• _INSTRUCTIONS TO FOLLOW_
Only the lines that include "card" should be copied from the data below.

• _Source texts of formatted documents_

====

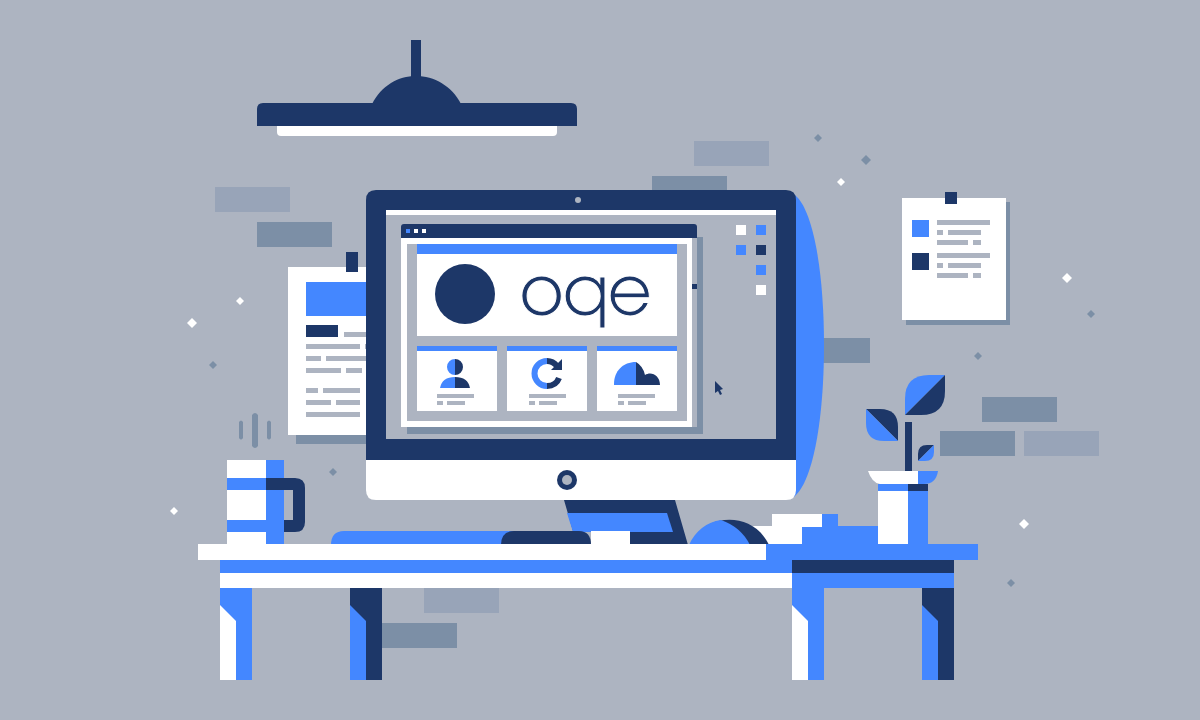
<!DOCTYPE html>
<html lang="en">
<head>
<meta charset="utf-8">
<title>Desk workspace illustration</title>
<style>
:root {
  --wall: #adb4c1;
  --navy: #1d3768;
  --blue: #4487ff;
  --white: #ffffff;
  --slate: #7c8fa6;
  --brick: #98a4b8;
}
html, body { margin: 0; height: 100%; overflow: hidden; background: var(--wall); }
.scene { display: block; width: 1200px; height: 720px; }
.wall { fill: var(--wall); }
.navy { fill: var(--navy); }
.blue { fill: var(--blue); }
.white { fill: var(--white); }
.slate { fill: var(--slate); }
.brick { fill: var(--brick); }
.brand {
  font: 400 69px "TeX Gyre Adventor", Lato, sans-serif;
  fill: var(--navy);
  stroke: var(--white);
  stroke-width: 1px;
}
</style>
</head>
<body>
<svg class="scene" viewBox="0 0 1200 720" role="img" aria-label="Desk with a computer, lamp, mug, books and plant">
  <defs>
    <rect id="brick" width="75" height="25"/>
    <path id="spark" d="M0-5 5 0 0 5-5 0Z"/>
    <path id="spark-small" d="M0-4 4 0 0 4-4 0Z"/>
    <g id="card">
      <rect class="white" width="80" height="65"/>
      <rect class="blue" width="80" height="5"/>
    </g>
    <path id="card-lines" class="wall" d="M0 0h37v4H0ZM0 7h6v4H0ZM10 7h18v4H10Z"/>
    <path id="note-lines" d="M0 0h53v5H0ZM0 10h6v5H0ZM11 10h33v5H11ZM0 20h31v5H0ZM36 20h8v5h-8Z"/>
  </defs>

  <rect class="wall" width="1200" height="720"/>

  <g id="bricks">
    <g class="brick">
      <use href="#brick" x="215" y="187"/>
      <use href="#brick" x="694" y="141"/>
      <use href="#brick" x="1024" y="431"/>
      <use href="#brick" x="424" y="588"/>
    </g>
    <g class="slate">
      <use href="#brick" x="257" y="222"/>
      <use href="#brick" x="652" y="176"/>
      <use href="#brick" x="795" y="338"/>
      <use href="#brick" x="982" y="397"/>
      <use href="#brick" x="940" y="431"/>
      <use href="#brick" x="382" y="623"/>
    </g>
  </g>

  <g id="sparks">
    <g class="white">
      <use href="#spark" x="192" y="323"/>
      <use href="#spark-small" x="240" y="301"/>
      <use href="#spark-small" x="174" y="511"/>
      <use href="#spark-small" x="841" y="182"/>
      <use href="#spark" x="1067" y="278"/>
      <use href="#spark" x="1024" y="524"/>
    </g>
    <g class="slate">
      <use href="#spark-small" x="213" y="365"/>
      <use href="#spark-small" x="333" y="472"/>
      <use href="#spark-small" x="818" y="138"/>
      <use href="#spark" x="866" y="160"/>
      <use href="#spark-small" x="1091" y="314"/>
      <use href="#spark-small" x="978" y="356"/>
      <use href="#spark-small" x="1011" y="583"/>
    </g>
  </g>

  <g id="lamp">
    <rect class="navy" x="411" y="40" width="10" height="40"/>
    <path class="navy" d="M372 104C381 86 398 76 416 76S452 86 461 104Z"/>
    <path class="navy" d="M257 126V109Q257 103 263 103H571Q577 103 577 109V126Z"/>
    <path class="white" d="M277 126H557V132Q557 136 553 136H281Q277 136 277 132Z"/>
  </g>

  <g id="document">
    <rect class="slate" x="296" y="275" width="80" height="169"/>
    <rect class="white" x="288" y="267" width="90" height="168"/>
    <rect class="navy" x="346" y="252" width="12" height="20"/>
    <rect class="blue" x="306" y="282" width="70" height="34"/>
    <rect class="navy" x="306" y="325" width="32" height="12"/>
    <path class="wall" d="M344 332h24v5h-24ZM306 344h54v5h-54ZM365 344h4v5h-4ZM306 356h15v5h-15ZM326 356h42v5h-42ZM306 368h35v5h-35ZM346 368h16v5h-16ZM306 388h12v5h-12ZM323 388h37v5h-37ZM306 400h25v5h-25ZM336 400h24v5h-24ZM306 412h54v5h-54Z"/>
  </g>

  <g id="note">
    <rect class="slate" x="906" y="202" width="104" height="123"/>
    <rect class="white" x="902" y="198" width="104" height="122"/>
    <rect class="navy" x="945" y="192" width="12" height="12"/>
    <rect class="blue" x="912" y="220" width="17" height="17"/>
    <rect class="navy" x="912" y="253" width="17" height="17"/>
    <g class="wall">
      <use href="#note-lines" x="937" y="220"/>
      <use href="#note-lines" x="937" y="253"/>
    </g>
  </g>

  <g id="computer">
    <path class="blue" d="M790 192C812 200 824 268 824 345S812 490 790 499Z"/>
    <path class="navy" d="M564 500H675L688 545H630V531H573Z"/>
    <path class="blue" d="M567 513H667L673 532H573Z"/>
    <path class="navy" d="M366 460V200Q366 190 376 190H786Q796 190 796 200V460Z"/>
    <path class="white" d="M366 460H796V490Q796 500 786 500H376Q366 500 366 490Z"/>
    <circle class="wall" cx="578" cy="200" r="3"/>
    <circle class="navy" cx="567" cy="480" r="10"/>
    <circle class="wall" cx="567" cy="480" r="5"/>
    <rect class="wall" x="386" y="210" width="390" height="229"/>
    <rect class="white" x="386" y="210" width="390" height="5"/>

    <g id="desktop-icons">
      <path class="white" d="M736 225h10v10h-10ZM756 285h10v10h-10Z"/>
      <path class="blue" d="M756 225h10v10h-10ZM736 245h10v10h-10ZM756 265h10v10h-10Z"/>
      <rect class="navy" x="756" y="245" width="10" height="10"/>
    </g>

    <g id="window">
      <rect class="slate" x="407" y="237" width="296" height="197"/>
      <rect class="white" x="401" y="237" width="296" height="190"/>
      <path class="navy" d="M401 238V227Q401 224 404 224H694Q697 224 697 227V238Z"/>
      <rect class="blue" x="406" y="229" width="4" height="4"/>
      <path class="white" d="M414 229h4v4h-4ZM422 229h4v4h-4Z"/>
      <rect class="wall" x="407" y="244" width="280" height="177"/>
      <g id="scrollbar">
        <rect class="wall" x="692" y="238" width="5" height="189"/>
        <rect class="navy" x="692" y="284" width="5" height="5"/>
      </g>
      <g id="banner">
        <rect class="white" x="417" y="244" width="260" height="92"/>
        <rect class="blue" x="417" y="244" width="260" height="10"/>
        <circle class="navy" cx="465" cy="294" r="30"/>
        <text class="brand" x="519" y="315" textLength="133" lengthAdjust="spacing">oqe</text>
      </g>
      <g id="user-card">
        <use href="#card" x="417" y="346"/>
        <use href="#card-lines" x="437" y="394"/>
        <path class="blue" d="M455 359a8 8 0 0 0 0 16ZM455 377Q442 377 440 388H455Z"/>
        <path class="navy" d="M455 359a8 8 0 0 1 0 16ZM455 377Q468 377 470 388H455Z"/>
      </g>
      <g id="refresh-card">
        <use href="#card" x="507" y="346"/>
        <use href="#card-lines" x="529" y="394"/>
        <g fill="none" stroke-width="6">
          <path stroke="var(--blue)" d="M547 361a12 12 0 0 0 0 25"/>
          <path stroke="var(--navy)" d="M547 361Q553 361 557 366M547 386Q556 386 559 378"/>
        </g>
        <path class="navy" d="M562 359V370H551Z"/>
      </g>
      <g id="cloud-card">
        <use href="#card" x="597" y="346"/>
        <use href="#card-lines" x="618" y="394"/>
        <path class="blue" d="M614 385V384C614 371 623 362 636 362V385Z"/>
        <path class="navy" d="M636 362Q643 366 645 375C651 371 660 375 660 385H636Z"/>
      </g>
    </g>
    <path class="navy" d="M715 381V393L718 391 720 395 722 394 720 390 723 389Z"/>
  </g>

  <g id="mug">
    <path class="slate" d="M239 422q2-3 4 0v16q-2 3-4 0ZM252 415q3-4 6 0v31q-3 4-6 0ZM267 422q2-3 4 0v16q-2 3-4 0Z"/>
    <path class="navy" d="M284 478H295Q305 478 305 488V522Q305 532 295 532H284V520H293V490H284Z"/>
    <rect class="white" x="227" y="460" width="39" height="84"/>
    <rect class="blue" x="266" y="460" width="18" height="84"/>
    <path class="blue" d="M227 478h39v12h-39ZM227 520h39v12h-39Z"/>
    <rect class="navy" x="266" y="478" width="18" height="12"/>
  </g>

  <g id="keyboard">
    <path class="blue" d="M331 545Q331 531 344 531H520V545Z"/>
    <path class="navy" d="M501 545Q501 531 514 531H579Q591 531 591 545Z"/>
    <rect class="white" x="591" y="531" width="39" height="14"/>
  </g>

  <g id="books">
    <rect class="white" x="750" y="526" width="52" height="19"/>
    <rect class="blue" x="802" y="526" width="77" height="19"/>
    <rect class="white" x="772" y="514" width="50" height="13"/>
    <rect class="blue" x="822" y="514" width="16" height="13"/>
  </g>

  <g id="mouse">
    <path class="navy" d="M710 524C730 515 757 520 769 545H740Z"/>
    <path class="blue" d="M689 545C695 531 707 522 721 520Q741 527 750 545Z"/>
  </g>

  <g id="plant">
    <rect class="navy" x="905" y="422" width="7" height="50"/>
    <path class="blue" d="M905 415V399Q905 375 929 375H945Z"/>
    <path class="navy" d="M905 415H921Q945 415 945 391V375Z"/>
    <path class="navy" d="M866 409H880Q898 409 898 427V441Z"/>
    <path class="blue" d="M866 409V423Q866 441 884 441H898Z"/>
    <path class="navy" d="M918 461V454Q918 445 927 445H934Z"/>
    <path class="blue" d="M918 461H925Q934 461 934 452V445Z"/>
    <rect class="white" x="878" y="484" width="30" height="61"/>
    <rect class="blue" x="908" y="484" width="20" height="61"/>
    <path class="white" d="M868 471H918V484H880Q872 483 868 471Z"/>
    <path class="blue" d="M918 471H938Q936 484 924 484H918Z"/>
    <rect class="blue" x="878" y="484" width="30" height="7"/>
    <rect class="navy" x="908" y="484" width="20" height="7"/>
  </g>

  <g id="desk">
    <rect class="white" x="198" y="544" width="568" height="16"/>
    <rect class="blue" x="766" y="544" width="212" height="16"/>
    <rect class="blue" x="220" y="560" width="572" height="13"/>
    <rect class="navy" x="792" y="560" width="162" height="13"/>
    <rect class="white" x="220" y="573" width="572" height="15"/>
    <rect class="blue" x="792" y="573" width="162" height="15"/>
    <g id="front-legs">
      <rect class="blue" x="220" y="588" width="32" height="92"/>
      <path class="white" d="M220 605 236 621V680H220Z"/>
      <rect class="blue" x="792" y="588" width="32" height="92"/>
      <path class="white" d="M792 605 808 621V680H792Z"/>
    </g>
    <g id="back-legs">
      <rect class="navy" x="350" y="588" width="32" height="92"/>
      <path class="blue" d="M350 605 366 621V680H350Z"/>
      <rect class="navy" x="922" y="588" width="32" height="92"/>
      <path class="blue" d="M922 605 938 621V680H922Z"/>
    </g>
  </g>
</svg>
</body>
</html>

====

• _COMPLETED EXERCISE_
    <g id="card">
    <path id="card-lines" class="wall" d="M0 0h37v4H0ZM0 7h6v4H0ZM10 7h18v4H10Z"/>
      <g id="user-card">
        <use href="#card" x="417" y="346"/>
        <use href="#card-lines" x="437" y="394"/>
      <g id="refresh-card">
        <use href="#card" x="507" y="346"/>
        <use href="#card-lines" x="529" y="394"/>
      <g id="cloud-card">
        <use href="#card" x="597" y="346"/>
        <use href="#card-lines" x="618" y="394"/>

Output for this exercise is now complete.